Making a statement

 

NATIONAL REPORT—The country clearly issued a statement with the recent midterm elections in which the Republicans gained control of the Senate. The question now becomes: Will having a consensus make it considerably easier for the hotel industry to make a statement of its own in the near future and, ultimately, enact legislation that will benefit the industry?

Those who have taken up the industry’s causes on Capitol Hill weighed in on the potential impact of the changes in representation. “The new Senate Republican majority, combined with a larger House Republican majority, will clearly alter the policy landscape for the business community and the lodging industry,” said Katherine Lugar, president and CEO, AH&LA. 

Lugar went into more specifics in terms of what the AH&LA expects: “We anticipate a strong focus in both the House and the Senate on administration oversight and opposing administrative actions on matters like implementation of the Affordable Care Act and decisions issued by the National Labor Relations Board, including the ‘joint employer’ decision that could significantly impact the franchise model,” she said.

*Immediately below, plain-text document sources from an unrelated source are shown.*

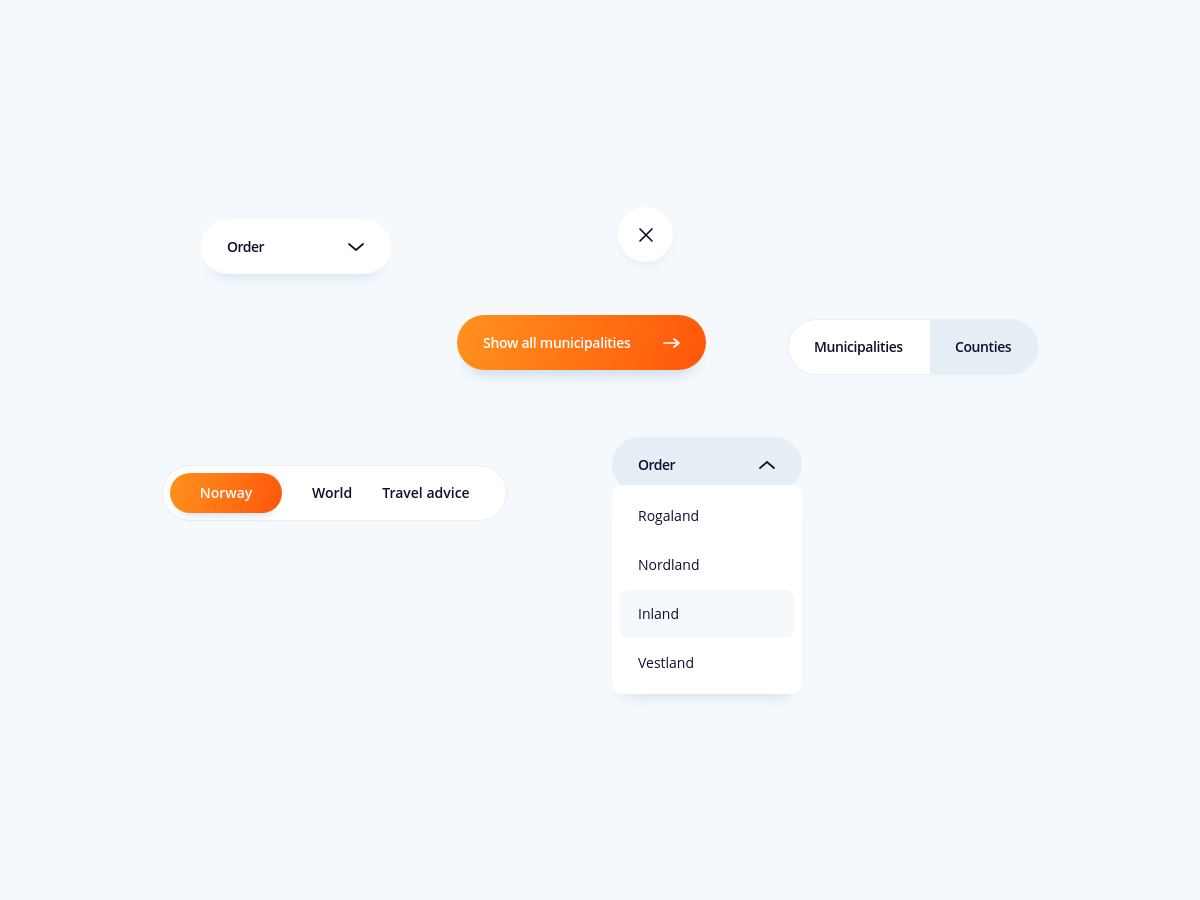
<!DOCTYPE html>
<html lang="en">
<head>
<meta charset="utf-8">
<title>Buttons and selectors</title>
<style>
:root {
  --page: #f5f9fc;
  --surface: #ffffff;
  --muted: #e6eef6;
  --ink: #120f2d;
  --orange-light: #ff921e;
  --orange-deep: #ff560a;
  --accent: linear-gradient(110deg, var(--orange-light), var(--orange-deep));
  --shadow: 0 14px 14px -12px #cfdeee;
}
* { box-sizing: border-box; margin: 0; padding: 0; }
body {
  width: 1200px;
  height: 900px;
  overflow: hidden;
  background: var(--page);
  color: var(--ink);
  font: 600 14px/20px "Open Sans", "Noto Sans", sans-serif;
}
.board {
  display: grid;
  grid-template-columns: 295px 331px 251px;
  width: 1200px;
  height: 900px;
  padding-left: 162px;
}
.column { display: flex; flex-direction: column; align-items: flex-start; }
.column-left { padding-top: 219px; gap: 191px; }
.column-middle { padding-top: 207px; }
.column-right { padding-top: 319px; }

button { border: 0; background: none; color: inherit; font: inherit; white-space: nowrap; }
a { color: inherit; text-decoration: none; white-space: nowrap; }
.icon { display: block; fill: none; stroke: currentColor; stroke-width: 1.7; stroke-linecap: round; stroke-linejoin: round; }

.select {
  display: flex;
  align-items: center;
  justify-content: space-between;
  width: 190px;
  height: 55px;
  padding: 0 27px 0 26px;
  border-radius: 28px;
  background: var(--surface);
  letter-spacing: -0.5px;
}
.select-closed { margin-left: 39px; box-shadow: var(--shadow); }
.select-open { background: var(--muted); }

.close {
  display: grid;
  place-items: center;
  width: 55px;
  height: 55px;
  margin: 0 0 53px 161px;
  border-radius: 50%;
  background: var(--surface);
  box-shadow: 0 6px 12px -6px #d6e3f0;
}

.show-all {
  display: flex;
  align-items: center;
  justify-content: space-between;
  width: 249px;
  height: 55px;
  margin-bottom: 67px;
  padding: 0 26px;
  border-radius: 28px;
  background: var(--accent);
  box-shadow: 0 14px 14px -10px #c6d7e9;
  color: var(--surface);
  letter-spacing: -0.3px;
}

.toggle {
  display: flex;
  width: 251px;
  height: 56px;
  overflow: hidden;
  border: 1px solid var(--muted);
  border-radius: 28px;
  background: var(--surface);
  letter-spacing: -0.4px;
}
.toggle a { display: flex; align-items: center; padding-left: 25px; }
.toggle-on { width: 141px; }
.toggle-off { flex: 1; background: var(--muted); }

.tabs {
  display: flex;
  align-items: center;
  gap: 30px;
  width: 345px;
  height: 56px;
  flex-shrink: 0;
  padding-left: 7px;
  border: 1px solid var(--muted);
  border-radius: 28px;
  background: var(--surface);
}
.tab-active {
  display: grid;
  place-items: center;
  width: 112px;
  height: 40px;
  border-radius: 20px;
  background: var(--accent);
  box-shadow: 0 10px 10px -8px #cfdcf0;
  color: var(--surface);
}

.dropdown { width: 190px; margin-left: 155px; }
.options {
  position: relative;
  display: flex;
  flex-direction: column;
  gap: 1px;
  margin-top: -7px;
  padding: 7px 8px;
  border-radius: 10px;
  background: var(--surface);
  box-shadow: var(--shadow);
  list-style: none;
  font-weight: 400;
}
.options li { display: flex; align-items: center; height: 48px; padding-left: 18px; border-radius: 8px; }
.options .highlighted { background: var(--page); }
</style>
</head>
<body>
<main class="board">
  <section class="column column-left">
    <button class="select select-closed">Order
      <svg class="icon" width="16" height="10" viewBox="0 0 16 10" aria-hidden="true"><polyline points="1,2 8,8 15,2"/></svg>
    </button>
    <nav class="tabs">
      <a class="tab-active" href="#">Norway</a>
      <a href="#">World</a>
      <a href="#">Travel advice</a>
    </nav>
  </section>

  <section class="column column-middle">
    <button class="close" aria-label="Close">
      <svg class="icon" width="16" height="16" viewBox="0 0 16 16" aria-hidden="true"><path d="M2 2L14 14M14 2L2 14"/></svg>
    </button>
    <button class="show-all">Show all municipalities
      <svg class="icon" width="17" height="12" viewBox="0 0 17 12" aria-hidden="true"><path d="M1 6H16M11 2L16 6L11 10"/></svg>
    </button>
    <div class="dropdown">
      <button class="select select-open">Order
        <svg class="icon" width="16" height="10" viewBox="0 0 16 10" aria-hidden="true"><polyline points="1,8 8,2 15,8"/></svg>
      </button>
      <ul class="options">
        <li>Rogaland</li>
        <li>Nordland</li>
        <li class="highlighted">Inland</li>
        <li>Vestland</li>
      </ul>
    </div>
  </section>

  <section class="column column-right">
    <div class="toggle">
      <a class="toggle-on" href="#">Municipalities</a>
      <a class="toggle-off" href="#">Counties</a>
    </div>
  </section>
</main>
</body>
</html>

Speaking specifically about the Affordable Care Act, Lugar noted that the new Congress is expected to conduct another “messaging vote” on the repeal of the Affordable Care Act and, subsequently, take action on smaller bills to “change burdensome and unworkable parts of the law.” She added that, following the election, both Senator Mitch McConnell (R-KY) and Speaker of the House John Boehner (R-OH) supported a revision in how full-time employees are defined, proposing a change from 30 hours to 40 hours. The AH&LA has been advocating for such a shift for quite some time.

Another big issue for the lodging industry, which has been supported by a number of high-profile brand CEOs, has been its efforts to enact legislation that will reduce visa waiver wait times for other countries. In fact, President Obama recently announced an agreement with China, which will extend the life of business and tourist visas to 10 years from their previous one-year term. In addition, student visas have been extended to five years. 

Most observers believe these measures will significantly boost tourism from the country, but most also acknowledge the U.S. has only scratched the surface on the issue. 

Geoff Ballotti, president and CEO of Wyndham Hotel Group, has been an active political advocate for the lodging industry through his work with groups such as the AH&LA, AAHOA and the U.S. Travel Association. Ballotti is hopeful the recent changes will continue the momentum gained on that front.

“This industry needs to continue to work on reducing visa wait times. We’ve made just great progress over the last few years, but I still think there’s a lot that can be done. With this mix now, a very business-minded focus on reducing visa wait times will really benefit this industry,” he said, adding Brazil should be a country where the U.S. targets its efforts.

Ballotti continued, “There’s no better time for our voices to be heard. Travel and tourism is the world’s biggest industry. There’s a willingness to listen, more so than ever, and  there’s an opportunity for our country to reverse a trend and recapture what has been just a dramatic loss of share. The last 12 years, we’ve lost over a third of our share of international arrivals. I’m confident this country could retake its top spot with a handful of quick fixes.”

Lugar underscored the point: “Reducing visa wait times is one of our priorities in any immigration reform proposal. This is a common-sense way to draw more visitors to our country with great benefits to the U.S. economy.”  

Lugar further added that while the JOLT (Jobs Originated through Launching Travel) Act was incorporated into the Senate-passed comprehensive immigration bill, the House has not moved on the bill or the JOLT Act specifically. Lugar commented, “AH&LA will work strategically and aggressively to find a path forward for this important legislation in the new Congress.” 

Lugar noted the AH&LA also remains hopeful that, prior to recessing for the year, the House of Representatives will pass the Terrorism Risk Insurance Act (TRIA), which was passed by the Senate earlier this year and expires at the end of this month. According to the AH&LA, TRIA is bipartisan legislation that promotes stability and job growth across many sectors.

Lugar maintained that both House and Senate leaders planned to pass a budget in 2015 to provide a guideline for government funding for the coming year. She added that another area where the AH&LA expects early consensus is patent reform. She maintained, “Both House and Senate Republican leaders on this issue have stated their intent to revisit legislation quickly.”

Lugar also acknowledged that there is a general consensus that the recent government changes will result in more tangible results but, nonetheless, challenges continue to exist. “We expect more cross-collaboration between House and Senate Republican leadership to work together to illustrate that Congress can govern and get things done,” she said. “However, it will not be an easy road, given the dynamic of a more conservative House and Senate with a significant number of blue and purple state Republicans up for re-election in 2016. That said, we anticipate a busy year legislatively that includes some smaller, targeted measures getting to the President’s desk and being signed into law.”

Lugar commented further: “The good news is that the hotel industry has had record growth in 2014, and projections expect 2015 to be another great year. Even amid the turmoil of the midterm elections, our industry is thriving and remains a bright spot in the economy.”